It's possible, looking back on Robert Spitzer's life as one of the most influential psychiatrists of the 20th century, to conclude that he had a genius for turning grudges into career moves.
As a teen in the 1940s, he tried Reichian therapy to calm his feelings about girls, and liked it. But as a grad student, after Wilhelm Reich's orgone accumulator didn't work as well as Dr. Spitzer hoped, he wrote a critical paper that contributed to Reich's prosecution by the U.S. Food and Drug Administration.
He then became a psychoanalyst. And when talk therapy didn't cure his patients fast enough, he created the modern Diagnostic and Statistical Manual of Mental Disorders, the bulky tome that revolutionized psychiatry and drove the last nail into Sigmund Freud's coffin.
But revenge has a way of biting back. A new group of psychiatrists is now under fire as they try to prepare the latest edition of the DSM, the Sears Catalogue of mental illness, used by more than 28,000 psychiatrists to diagnose their patients' afflictions.
The controversy over the proposed DSM-5 is forcing psychiatry to analyze its own issues - its fervid embrace of drugs; its enthusiastic use of genetics and brain imaging to expand existing diagnostic categories, perhaps prematurely; and the limits of its ability to understand the human mind.
This may, in turn, open the door again, at least a little, to talk therapy and Dr. Spitzer's old enemy, the unconscious. For the failing notion that mental illness can be crisply categorized and fixed with drugs - an idea Dr. Spitzer helped to invent, and that then dominated mental health for 30 years - it seems the time, as the shrinks like to say, is up.
Nettling the narcissists
Every new version of the DSM has been controversial, but the groundbreaking fifth edition of the "dictionary of disorder," now scheduled for release in 2013, is showing symptoms of being the most contentious ever. The rough draft published on the American Psychiatric Association's DSM website has generated so much heat (50 million hits and more than 3,000 signed comments so far) that its release has been pushed back by a year.

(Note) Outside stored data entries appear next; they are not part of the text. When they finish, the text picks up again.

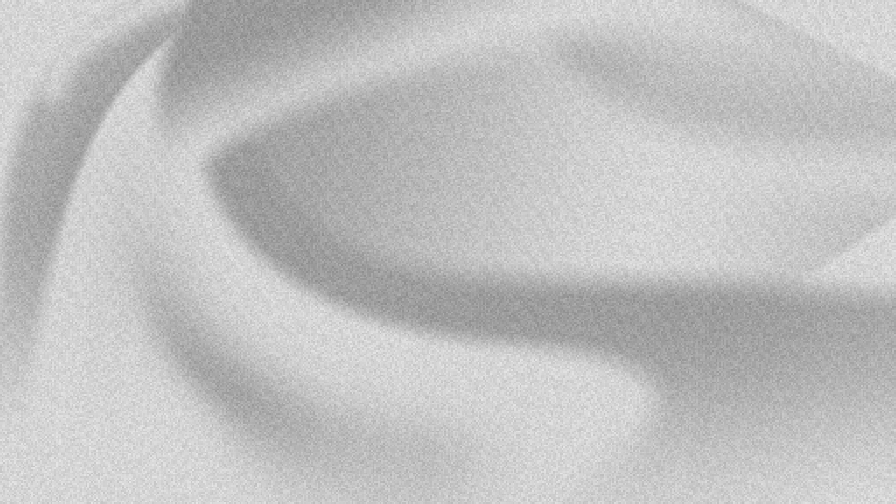
Write a WebGL 1 fragment shader that draws this background.

```glsl
precision highp float;
uniform vec2 u_resolution;

const float LIGHT = 0.835;
const float SHADOW = 0.615;

float hash(vec2 cell) {
  return fract(sin(dot(cell, vec2(12.9898, 78.233))) * 43758.5453);
}

vec2 bezier(vec2 a, vec2 b, vec2 c, vec2 d, float t) {
  float s = 1.0 - t;
  return s * s * s * a + 3.0 * s * t * (s * b + t * c) + t * t * t * d;
}

// Signed distance to a cubic (positive on its left) and position along it
vec2 curve(vec2 p, vec2 a, vec2 b, vec2 c, vec2 d) {
  const float STEPS = 24.0;
  float best = 1e3, side = 1.0, along = 0.0;
  vec2 start = a;
  for (float i = 1.0; i <= STEPS; i++) {
    vec2 end = bezier(a, b, c, d, i / STEPS);
    vec2 seg = end - start, rel = p - start;
    float h = clamp(dot(rel, seg) / dot(seg, seg), 0.0, 1.0);
    float dist = length(rel - seg * h);
    if (dist < best) {
      best = dist;
      side = seg.x * rel.y - seg.y * rel.x < 0.0 ? -1.0 : 1.0;
      along = (i - 1.0 + h) / STEPS;
    }
    start = end;
  }
  return vec2(best * side, along);
}

vec2 nearest(vec2 a, vec2 b) {
  return abs(a.x) < abs(b.x) ? a : b;
}

float bell(float d, float width) {
  return exp(-d * d / (width * width));
}

// Shadow in the top fold
float topShadow(vec2 p) {
  float above = 0.92 * (p.y - 0.734 - 0.42 * (p.x - 0.347));
  float lift = max(p.y - 0.78, 0.0);
  float left = 0.307 + 1.2 * lift * lift;
  return 0.225 * smoothstep(-0.07, 0.13, above)
    * smoothstep(-0.025, 0.035, p.x - left)
    * (1.0 - 0.5 * smoothstep(0.7, 1.2, p.x));
}

// Arched band at the left, with a pale slit near its top
float archShadow(vec2 p) {
  float inner = curve(p, vec2(0.532, 1.023), vec2(0.162, 0.907), vec2(0.104, 0.583), vec2(0.035, 0.074)).x;
  float outer = curve(p, vec2(0.347, 1.035), vec2(0.069, 0.954), vec2(-0.012, 0.769), vec2(-0.012, 0.398)).x;
  float slit = curve(p, vec2(0.106, 0.826), vec2(0.116, 0.896), vec2(0.208, 0.954), vec2(0.37, 1.019)).x;
  float soft = mix(0.03, 0.01, smoothstep(0.2, 0.8, p.y));
  float band = smoothstep(-soft, soft, -inner) * smoothstep(-0.015, 0.035, outer);
  band *= exp(-max(-inner - 0.03, 0.0) * 3.0) * smoothstep(0.08, 0.6, p.y);
  return 0.19 * band * (1.0 - 0.85 * bell(slit, 0.03));
}

// Curved crease at the lower left
float creaseShadow(vec2 p) {
  vec2 c = curve(p, vec2(0.266, 0.745), vec2(0.266, 0.236), vec2(0.463, 0.109), vec2(1.111, 0.074));
  float width = c.x > 0.0 ? 0.085 : mix(0.05, 0.15, smoothstep(0.45, 0.8, c.y));
  float depth = smoothstep(0.02, 0.5, c.y) * (1.0 - 0.5 * smoothstep(0.5, 0.8, c.y));
  return 0.19 * depth * (1.0 - smoothstep(0.82, 1.0, c.y)) * bell(c.x, width);
}

// Outline of the hollow: signed distance and edge softness
vec2 hollowEdge(vec2 p) {
  vec2 roof = curve(p, vec2(1.852, 0.942), vec2(0.972, 1.012), vec2(0.347, 0.722), vec2(0.412, 0.653));
  vec2 bowl = curve(p, vec2(0.412, 0.653), vec2(0.463, 0.479), vec2(0.671, 0.34), vec2(1.019, 0.317));
  vec2 tail = curve(p, vec2(1.019, 0.317), vec2(1.296, 0.294), vec2(1.481, 0.213), vec2(1.019, -0.053));
  roof.y = mix(0.07, 0.03, roof.y);
  bowl.y = 0.03;
  tail.y = mix(0.03, 0.06, tail.y);
  return nearest(roof, nearest(bowl, tail));
}

// Pale sheet over the hollow, with a draped shade and a facet at the right
float sheetTone(vec2 p) {
  float tone = mix(0.64, LIGHT, smoothstep(0.4, 1.3, p.x - 0.35 * (p.y - 0.5)));
  float drape = p.y - 0.694 - 0.2 * exp((1.11 - p.x) / 0.174);
  tone -= 0.1 * smoothstep(-0.06, 0.06, drape) * (1.0 - 0.8 * smoothstep(0.05, 0.26, drape));
  float facet = smoothstep(0.0, 0.025, p.y - 0.56 - 0.69 * (p.x - 1.778));
  return tone - 0.08 * facet * smoothstep(1.3, 1.78, p.x) * (1.0 - smoothstep(0.54, 0.7, p.y));
}

float hollowTone(vec2 p) {
  float rim = 0.4375 + 0.072 * exp((0.694 - p.x) / 0.14) - 0.02 * smoothstep(1.4, 1.78, p.x);
  float under = SHADOW + 0.19 * smoothstep(0.03, 0.45, 0.42 - p.y) + 0.04 * smoothstep(1.35, 1.78, p.x);
  return mix(under, sheetTone(p), smoothstep(-0.04, 0.045, p.y - rim));
}

void main() {
  vec2 p = gl_FragCoord.xy / u_resolution.y;

  // Outer cloth
  float tone = LIGHT - max(topShadow(p), archShadow(p)) - creaseShadow(p);
  tone -= 0.03 * bell(p.x - 0.24, 0.12) * smoothstep(0.1, 0.5, p.y) * (1.0 - smoothstep(0.6, 0.9, p.y));

  // Central hollow
  vec2 edge = hollowEdge(p);
  tone = mix(tone, hollowTone(p), smoothstep(-edge.y, edge.y, edge.x));

  // Silhouette at the upper right
  float outside = p.y - 1.0 + 0.49 * (p.x - 1.463);
  tone -= 0.06 * bell(outside, 0.04) * (1.0 - smoothstep(1.45, 1.75, p.x)) * smoothstep(1.3, 1.45, p.x);
  tone = mix(tone, LIGHT, smoothstep(-0.006, 0.006, outside));

  // Fine grain
  vec2 cell = floor(p * 288.0);
  tone += 0.07 * (hash(cell) + hash(cell + 37.0) - 1.0);
  gl_FragColor = vec4(vec3(tone), 1.0);
}
```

The proposed new edition has created so many new categories of diagnosis, and widened the definitions of so many others, that the respected editor of the last edition, Allen Frances, has accused the new editors of reckless irresponsibility.
Meanwhile, entire disorders were to be excluded from the new edition - such as narcissistic disorder ("a grandiose sense of self-importance ... requires excessive admiration") - but the move aroused such indignation (imagine how the narcissists felt!) that the editors have had to re-include them.
The raft of proposed new disorders in DSM-5 has other people complaining in the opposite direction. Premenstrual dysphoric syndrome, a freshly minted slot ("marked lability of mood interspersed with frequent tearfulness … subjective feeling of being overwhelmed or out of control," to name two of five symptoms necessary to qualify), has produced persistent irritability and anger (symptom 4) on the DSM website.
"Some groups," the DSM's editors note, "have felt that a disorder that focuses on the perimen- strual phase of the menstrual cycle may 'pathologize' normal reproductive functioning in women."
The real surprise is that something as mundane as a diagnostic manual gets any attention at all. First published by the American Psychiatric Association in 1952, DSM-I and DSM-II were spiral-bound and 150 pages long. DSM-II listed 182 disorders, and sold for $3.50, mostly to intake departments at mental institutions.
But in 1974, Dr. Spitzer was given the task of renewing the manual. He'd previously spearheaded the APA's bitterly divisive 1973 decision to delist homosexuality as sexual deviancy in the DSM.
Having rejected Freudian therapy, and dissatisfied with teaching as a professional goal - according to some of his collaborators, he wasn't very good at reading people - Dr. Spitzer turned to rewriting the DSM.